Indeed, petitioner does not assert that its program was inappropriate for M.D. or that he was not benefitting from its services.  Petitioner acknowledges that it provided an excellent program for M.D. but seeks to discharge him based on its own financial concerns.  Specifically, petitioner contends that, although it was aware of M.D.'s behavioral concerns before he began in petitioner's program, petitioner anticipated that there would be an initial transition period where more staff and resources would be necessary to provide services to M.D. but that his troublesome behaviors would taper off after this transition period, permitting a decrease in staffing.  However, this tapering off did not occur as expected, requiring petitioner to maintain a higher – and, therefore, more expensive – level of staffing and resources.  Additionally, M.D. has injured staff, contributing, in part, to a large increase in petitioner's workers' compensation premiums.  Further, petitioner argues that it was subjected to increased costs due to OPWDD's actions, namely, failure of the staff at M.D.'s state-run residence to properly communicate with petitioner or agree on a cohesive approach to dealing with M.D. As to those arguments, record evidence indicates that, after numerous meetings addressing these topics, the communication had improved and some of petitioner's suggestions had been implemented at the residence, although the staff of the different facilities continued to have somewhat different ideas regarding the necessary level of structure that M.D. required in various settings.

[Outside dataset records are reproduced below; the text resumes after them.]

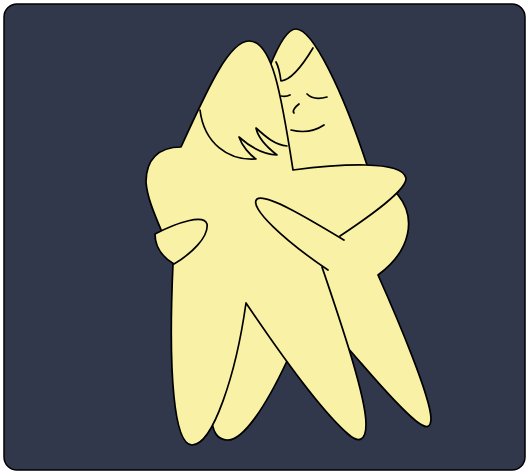
<!DOCTYPE html>
<html lang="en">
<head>
<meta charset="utf-8">
<title>Hug</title>
<style>
:root { --paper: #fff; --night: #31384b; --skin: #f9f1a5; --ink: #000; }
html, body { margin: 0; background: var(--paper); overflow: hidden; }
svg { display: block; width: 531px; height: 475px; }
.panel { fill: var(--night); stroke: var(--ink); stroke-width: 1.5; }
.figure { fill: var(--skin); }
.line { fill: none; }
.figure, .line { stroke: var(--ink); stroke-width: 1.7; stroke-linecap: round; stroke-linejoin: round; }
.fill { fill: var(--skin); }
</style>
</head>
<body>
<svg viewBox="0 0 531 475" role="img" aria-label="Two pale yellow figures hugging">
  <rect class="panel" x="4" y="4" width="521" height="466" rx="13"/>

  <g id="back-figure">
    <path class="figure" d="M270 66C280 41 288 29 296 29C313 29 343 92 367 165L398 195C416 217 412 250 378 275C399 322 430 396 431 418C431 430 425 428 416 421C395 404 370 373 347 347L287 361C265 408 243 440 228 440C220 440 215 435 213 427L205 400L246 303Z"/>
    <path class="line" d="M276 62C279 67 280 74 281 81C292 80 304 63 313 48"/>
    <g id="face">
      <path class="line" d="M281 96Q286 97 290 95"/>
      <path class="line" d="M307 94C312 99 320 99 327 97"/>
      <path class="line" d="M299 104C295 107 292 111 294 113"/>
      <path class="line" d="M291 130C303 133 315 131 324 125"/>
    </g>
  </g>

  <g id="front-figure">
    <path class="fill" d="M181 147C205 95 228 41 249 41C272 41 281 92 293 170C340 164 402 160 406 178C407 190 370 216 340 236L322 267C339 317 366 396 366 424C366 442 358 443 348 434C319 409 277 349 246 303C236 374 213 445 192 445C174 445 168 374 173 264L162 232C153 211 147 196 146 182C146 160 158 147 181 147Z"/>
    <path class="line" d="M162 232C153 211 147 196 146 182C146 160 158 147 181 147C205 95 228 41 249 41C272 41 281 92 293 170C340 164 402 160 406 178C407 190 370 216 340 236"/>
    <path class="line" d="M322 267C339 317 366 396 366 424C366 442 358 443 348 434C319 409 277 349 246 303C236 374 213 445 192 445C174 445 168 374 173 264"/>
    <path id="hair" class="line" d="M200 110C204 143 228 161 256 159C250 155 242 146 239 137C249 146 262 154 277 155C268 148 258 138 256 128C266 137 275 145 287 146"/>
  </g>

  <g id="embracing-arm">
    <path class="figure" d="M155 234C178 222 204 214 207 224C209 237 191 254 174 264C162 257 155 246 155 234Z"/>
    <path class="line" d="M344 240C309 219 266 193 257 199C248 207 285 241 328 270"/>
  </g>
</svg>
</body>
</html>
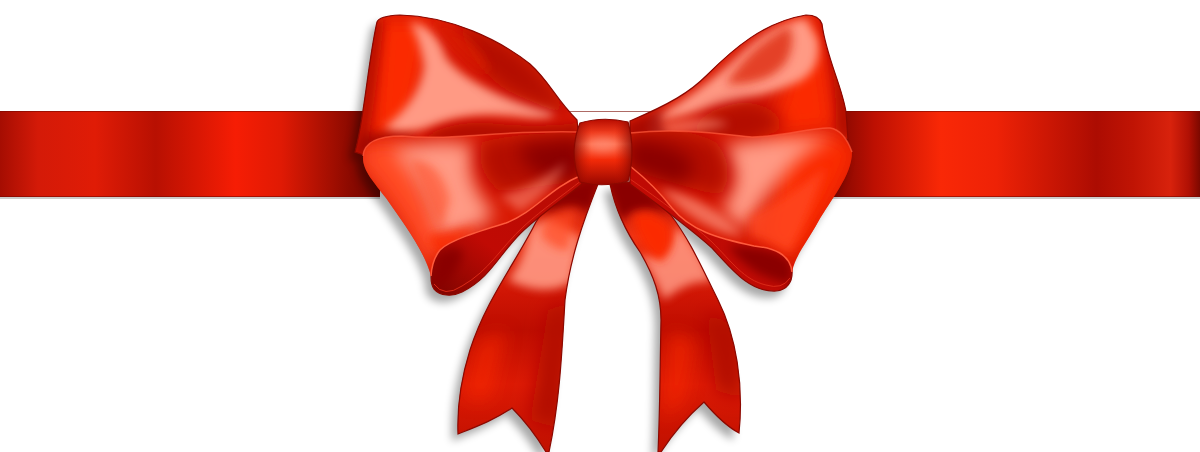
<!DOCTYPE html>
<html lang="en">
<head>
<meta charset="utf-8">
<title>Red gift bow</title>
<style>
:root {
  --paper: #ffffff;
  --deep: #8a0500;
  --dark: #b30a00;
  --red: #d91a04;
  --bright: #fb2a06;
  --glow: #ff4a22;
  --shine: #ff9a84;
}
html, body { margin: 0; height: 100%; overflow: hidden; background: var(--paper); }
svg { display: block; width: 1200px; height: 452px; }
.paper { fill: var(--paper); }
.deep { fill: var(--deep); }
.dark { fill: var(--dark); }
.red { fill: var(--red); }
.bright { fill: var(--bright); }
.glow { fill: var(--glow); }
.shine { fill: var(--shine); }
.shadow { fill: #000; opacity: .34; }
.edge { fill: none; stroke: #8c0800; stroke-width: 1.2; }
.rim { fill: none; stroke: #ff5a3c; stroke-width: 1.5; }
.hem { fill: none; stroke: #d92a18; stroke-width: 1; }
</style>
</head>
<body>
<svg viewBox="0 0 1200 452" role="img" aria-label="Red satin ribbon tied in a bow">
  <defs>
    <linearGradient id="band-left">
      <stop offset="0" stop-color="#a50d02"/>
      <stop offset=".1" stop-color="#d41a08"/>
      <stop offset=".25" stop-color="#e01c06"/>
      <stop offset=".41" stop-color="#b81002"/>
      <stop offset=".62" stop-color="#f61d04"/>
      <stop offset=".74" stop-color="#e01a04"/>
      <stop offset=".92" stop-color="#8c0a00"/>
      <stop offset="1" stop-color="#6e0500"/>
    </linearGradient>
    <linearGradient id="band-right">
      <stop offset="0" stop-color="#7a0600"/>
      <stop offset=".12" stop-color="#bd1002"/>
      <stop offset=".3" stop-color="#f92806"/>
      <stop offset=".45" stop-color="#ee2206"/>
      <stop offset=".72" stop-color="#ac0c02"/>
      <stop offset=".82" stop-color="#c01404"/>
      <stop offset=".92" stop-color="#d8220c"/>
      <stop offset=".97" stop-color="#b01004"/>
      <stop offset="1" stop-color="#7c0800"/>
    </linearGradient>
    <linearGradient id="knot-fill" x2="0" y2="1">
      <stop offset="0" stop-color="#b80c00"/>
      <stop offset=".2" stop-color="#ee3a1c"/>
      <stop offset=".38" stop-color="#ff6a48"/>
      <stop offset=".62" stop-color="#f32a08"/>
      <stop offset="1" stop-color="#980700"/>
    </linearGradient>
    <linearGradient id="knot-sides">
      <stop offset="0" stop-color="#7a0400" stop-opacity=".75"/>
      <stop offset=".3" stop-color="#c01000" stop-opacity="0"/>
      <stop offset=".7" stop-color="#c01000" stop-opacity="0"/>
      <stop offset="1" stop-color="#7a0400" stop-opacity=".75"/>
    </linearGradient>
    <linearGradient id="tail-fill" x2="0" y2="1">
      <stop offset="0" stop-color="#b00a00"/>
      <stop offset=".2" stop-color="#ee3414"/>
      <stop offset=".42" stop-color="#cf1504"/>
      <stop offset=".55" stop-color="#bd0d00"/>
      <stop offset=".75" stop-color="#dc1a04"/>
      <stop offset="1" stop-color="#c01000"/>
    </linearGradient>
    <linearGradient id="inside-fill" x1="1" x2="0" y2="1">
      <stop offset="0" stop-color="#b80c04"/>
      <stop offset=".6" stop-color="#c00a04"/>
      <stop offset="1" stop-color="#7c0400"/>
    </linearGradient>
    <filter id="soft" x="-50%" y="-50%" width="200%" height="200%"><feGaussianBlur stdDeviation="9"/></filter>
    <filter id="fine" x="-50%" y="-50%" width="200%" height="200%"><feGaussianBlur stdDeviation="5"/></filter>
    <filter id="cast" x="-30%" y="-30%" width="160%" height="160%"><feGaussianBlur stdDeviation="4"/></filter>

    <path id="loop-left-top" d="M377 22Q379 16 400 15C450 16 500 40 530 64C550 82 555 98 577 120L579 140C540 150 500 146 440 142C400 138 375 142 364 155L355 152C364 120 368 62 377 22Z"/>
    <path id="loop-left-front" d="M363 156C364 142 378 136 402 136C450 141 500 130 577 132L580 176C550 188 535 212 506 223C480 231 450 240 440 250Q432 260 431 276C424 250 404 224 386 198C374 182 362 170 363 156Z"/>
    <path id="loop-left-inside" d="M580 176C550 188 535 212 506 223C480 231 450 240 440 250C432 260 428 280 434 289C440 296 452 297 462 292C492 277 500 252 524 230C544 212 562 200 582 184Z"/>
    <path id="loop-right-top" d="M630 121C670 104 690 92 706 76C734 48 764 22 806 15Q819 15 822 24C826 56 842 86 846 112L848 140C830 130 800 136 760 140C710 143 670 142 630 136Z"/>
    <path id="loop-right-front" d="M630 133C680 128 720 134 752 137C786 136 812 127 830 128Q844 130 852 152C852 176 830 200 818 222C806 244 796 254 792 272C790 254 774 248 754 246C716 238 690 230 672 208C658 190 645 178 630 166Z"/>
    <path id="loop-right-inside" d="M630 166C645 178 658 190 672 208C690 230 716 238 754 246C776 248 790 254 792 270C793 282 787 290 776 291C750 292 734 272 712 248C690 228 660 206 630 184Z"/>
    <path id="tail-left" d="M582 180C560 198 544 208 536 222C516 262 486 300 470 350C460 382 457 408 458 434C478 426 494 420 512 408C524 420 534 432 546 452H549C560 400 562 350 565 300C570 260 582 224 598 184Z"/>
    <path id="tail-right" d="M610 184C616 212 626 232 640 252C654 276 661 296 661 320C660 370 660 410 658 452H661C674 432 688 416 704 402C716 416 726 426 739 433C744 384 736 336 718 300C702 268 690 240 670 214C656 200 642 192 630 182Z"/>
    <path id="knot" d="M580 123Q603 116 628 122Q632 136 632 151Q632 168 628 181Q603 188 580 182Q574 168 574 151Q575 134 580 123Z"/>

    <clipPath id="in-left-top"><use href="#loop-left-top"/></clipPath>
    <clipPath id="in-left-front"><use href="#loop-left-front"/></clipPath>
    <clipPath id="in-left-inside"><use href="#loop-left-inside"/></clipPath>
    <clipPath id="in-right-top"><use href="#loop-right-top"/></clipPath>
    <clipPath id="in-right-front"><use href="#loop-right-front"/></clipPath>
    <clipPath id="in-right-inside"><use href="#loop-right-inside"/></clipPath>
    <clipPath id="in-tail-left"><use href="#tail-left"/></clipPath>
    <clipPath id="in-tail-right"><use href="#tail-right"/></clipPath>
  </defs>

  <rect class="paper" width="1200" height="452"/>

  <g id="band">
    <rect x="0" y="194" width="1200" height="5" fill="#000" opacity=".2"/>
    <rect x="0" y="111" width="380" height="86" fill="url(#band-left)"/>
    <rect x="830" y="111" width="370" height="86" fill="url(#band-right)"/>
    <rect class="paper" x="380" y="190" width="450" height="12"/>
    <path d="M0 111.500H1200M0 196.500H380M830 196.500H1200" stroke="#7a0800" opacity=".6"/>
  </g>

  <g id="bow-shadow" class="shadow" filter="url(#cast)" transform="translate(-6 7)">
    <use href="#loop-left-top"/>
    <use href="#loop-left-front"/>
    <use href="#loop-left-inside"/>
    <use href="#loop-right-front"/>
    <use href="#loop-right-inside"/>
    <use href="#tail-left"/>
    <use href="#tail-right"/>
  </g>

  <g id="tails">
    <use href="#tail-left" fill="url(#tail-fill)"/>
    <g clip-path="url(#in-tail-left)">
      <path class="deep" filter="url(#fine)" d="M550 190L600 176L592 214Q570 196 544 216Z"/>
      <path class="shine" filter="url(#fine)" opacity=".9" d="M530 228Q550 214 564 228L580 238L572 282Q545 298 508 280Q524 262 530 228Z"/>
      <path class="glow" filter="url(#fine)" opacity=".7" d="M548 216L576 210L568 250Q552 250 540 234Z"/>
      <path class="dark" filter="url(#soft)" d="M548 310L570 300L562 430L530 420Z"/>
      <path class="bright" filter="url(#soft)" opacity=".6" d="M478 340L506 330L490 400L464 400Z"/>
    </g>
    <use href="#tail-left" class="edge"/>

    <use href="#tail-right" fill="url(#tail-fill)"/>
    <g clip-path="url(#in-tail-right)">
      <path class="deep" filter="url(#fine)" d="M604 176L640 180L672 216Q640 200 620 222Z"/>
      <path class="shine" filter="url(#fine)" opacity=".85" d="M676 226Q700 246 712 282Q690 278 664 300Q650 270 640 254Q668 262 676 226Z"/>
      <path class="bright" filter="url(#fine)" d="M632 216Q652 206 670 226Q676 250 660 262Q640 250 632 216Z"/>
      <path class="dark" filter="url(#soft)" d="M706 310L740 330L742 400L716 390Z"/>
      <path class="bright" filter="url(#soft)" opacity=".65" d="M670 330L694 340L684 400L664 420Z"/>
    </g>
    <use href="#tail-right" class="edge"/>
  </g>

  <g id="left-loop">
    <use href="#loop-left-top" class="red"/>
    <g clip-path="url(#in-left-top)">
      <path class="bright" filter="url(#soft)" d="M380 20L430 20Q426 70 410 124L372 140Z"/>
      <path class="dark" filter="url(#fine)" d="M366 20L384 20Q378 80 366 156L350 156Z" opacity=".8"/>
      <path class="shine" filter="url(#fine)" d="M410 22Q436 26 446 58Q470 90 552 110Q560 120 530 118Q470 108 426 128Q398 136 384 128Q420 100 424 66Q420 40 410 22Z"/>
      <path class="dark" filter="url(#soft)" d="M456 22Q510 36 546 80L574 118Q540 106 510 92Q474 72 456 22Z"/>
      <path class="red" filter="url(#fine)" d="M430 20Q474 36 486 62Q494 76 478 70Q456 52 430 20Z" opacity=".7"/>
      <path class="dark" filter="url(#fine)" d="M420 140Q450 118 500 124Q550 128 580 122V144L500 148Z"/>
      <path class="deep" filter="url(#fine)" d="M354 156L364 134Q380 130 420 136L390 148Z" opacity=".6"/>
    </g>
    <use href="#loop-left-top" class="edge"/>

    <use href="#loop-left-inside" fill="url(#inside-fill)"/>
    <g clip-path="url(#in-left-inside)">
      <path class="deep" filter="url(#fine)" d="M436 256Q462 240 462 256Q452 286 432 290Z"/>
      <path class="hem" d="M434 284Q444 298 462 286C490 270 500 248 524 226C544 208 562 196 582 180"/>
    </g>
    <use href="#loop-left-inside" class="edge"/>

    <use href="#loop-left-front" class="red"/>
    <g clip-path="url(#in-left-front)">
      <path class="glow" filter="url(#soft)" d="M360 146Q392 132 412 150Q424 190 446 236L428 272Q400 210 360 166Z"/>
      <path class="shine" filter="url(#soft)" d="M392 150Q440 136 474 146Q464 176 486 204Q500 214 480 226Q452 236 438 240Q430 190 392 150Z"/>
      <path class="glow" filter="url(#fine)" opacity=".55" d="M410 160Q440 158 450 200L440 230Q426 190 410 160Z"/>
      <path class="dark" filter="url(#soft)" d="M482 142Q530 130 584 134V180Q530 188 500 192Q474 170 482 142Z"/>
      <path class="deep" filter="url(#soft)" d="M520 146L582 138V182L540 174Q520 164 520 146Z"/>
      <path class="shine" filter="url(#fine)" opacity=".5" d="M500 196Q536 186 566 162Q556 188 520 212Z"/>
      <path class="bright" filter="url(#fine)" d="M426 236Q440 232 480 226L440 256Z" opacity=".8"/>
    </g>
    <path class="rim" d="M363 156C364 142 378 136 402 136C450 141 500 130 577 132" opacity=".7"/>
    <path class="rim" d="M580 176C550 188 535 212 506 223C480 231 450 240 440 250Q432 260 431 276"/>
  </g>

  <g id="right-loop">
    <use href="#loop-right-top" class="red"/>
    <g clip-path="url(#in-right-top)">
      <path class="bright" filter="url(#soft)" d="M780 20L820 20Q826 70 834 128L760 136Q800 90 780 20Z"/>
      <path class="shine" filter="url(#fine)" d="M806 18Q770 24 738 56Q700 92 648 122Q680 118 716 106Q766 96 798 82Q822 70 818 40Z"/>
      <path class="red" filter="url(#fine)" opacity=".7" d="M790 26Q752 44 726 84Q768 86 786 62Q796 44 790 26Z"/>
      <path class="dark" filter="url(#soft)" d="M690 136Q700 108 744 102Q774 104 786 128L740 146Z"/>
      <path class="dark" filter="url(#fine)" d="M820 16L832 30L852 112V146L836 130Q838 80 820 16Z"/>
      <path class="shine" filter="url(#fine)" opacity=".55" d="M650 128Q700 112 730 124Q700 134 650 134Z"/>
      <path class="deep" filter="url(#fine)" opacity=".6" d="M626 124L664 108Q656 124 670 140H626Z"/>
    </g>
    <use href="#loop-right-top" class="edge"/>

    <use href="#loop-right-inside" fill="url(#inside-fill)"/>
    <g clip-path="url(#in-right-inside)">
      <path class="deep" filter="url(#fine)" d="M728 246Q780 246 792 264V284Q754 280 728 246Z"/>
      <path class="hem" d="M790 278Q782 290 766 285C744 280 732 262 712 242C690 222 660 200 630 179"/>
    </g>
    <use href="#loop-right-inside" class="edge"/>

    <use href="#loop-right-front" class="red"/>
    <g clip-path="url(#in-right-front)">
      <path class="bright" filter="url(#soft)" d="M770 138Q830 120 856 150Q846 190 796 256L764 236Q784 190 770 138Z"/>
      <path class="shine" filter="url(#soft)" d="M722 148Q762 134 836 138Q800 152 784 176Q760 200 748 226Q716 222 728 196Q744 176 722 148Z"/>
      <path class="dark" filter="url(#soft)" d="M626 132Q680 124 716 142Q738 170 720 196Q674 184 626 168Z"/>
      <path class="deep" filter="url(#soft)" d="M628 140Q666 140 690 158Q700 178 676 184L628 168Z"/>
      <path class="shine" filter="url(#fine)" opacity=".65" d="M660 188Q696 196 722 216L742 236Q700 232 660 188Z"/>
      <path class="glow" filter="url(#fine)" opacity=".8" d="M750 216Q790 196 826 166Q812 210 790 254Q770 242 750 236Z"/>
    </g>
    <path class="rim" d="M630 133C680 128 720 134 752 137C786 136 812 127 830 128Q844 130 852 152" opacity=".7"/>
    <path class="rim" d="M630 166C645 178 658 190 672 208C690 230 716 238 754 246C774 248 790 254 792 272"/>
  </g>

  <g id="centre-knot">
    <use href="#knot" fill="url(#knot-fill)"/>
    <use href="#knot" fill="url(#knot-sides)"/>
    <ellipse class="shine" cx="603" cy="145" rx="15" ry="7" opacity=".6" filter="url(#fine)"/>
    <use href="#knot" class="edge"/>
  </g>
</svg>
</body>
</html>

Even if the catch-all of “any other relevant considerations advanced by the parties” (OPWDD Policy and Procedures, Topic No. CP–10 [Rev (Feb.1995) ], at 4, ¶ 10) includes a provider agency's financial difficulties connected to the provision of services to an individual, the Hearing Officer noted that petitioner “may well have valid fiscal concerns,” but concluded that it would not be proper or in M.D.'s best interest to discharge him on the basis of a lack of funding.  We acknowledge the conundrum raised by petitioner – that providers face a difficulty in providing excellent services to a population with special needs but with no avenue of relief to help them financially when those services are more expensive than expected or than the maximum allowed under the HCBS waiver program.  While we applaud providers such as petitioner for striving to provide excellent services to an underserved population, and are cognizant of their frustration when they deem the funding available for such services to be inadequate, the remedy must be for the service providers to apply to or lobby the relevant agencies, the Legislature or the Governor to provide more funding;  the answer cannot be that administrative agencies or courts should allow service providers to simply discharge individuals with developmental disabilities from their services whenever the providers deem them too expensive.  Based on consideration of the relevant factors, substantial evidence supports the Commissioner's determination that it was not reasonable to allow petitioner to discharge M.D. from its program.

Garry, P.J., Egan Jr., Aarons and Colangelo, JJ., concur.

ADJUDGED that the determination is confirmed, without costs, and petition dismissed.

Mulvey, J.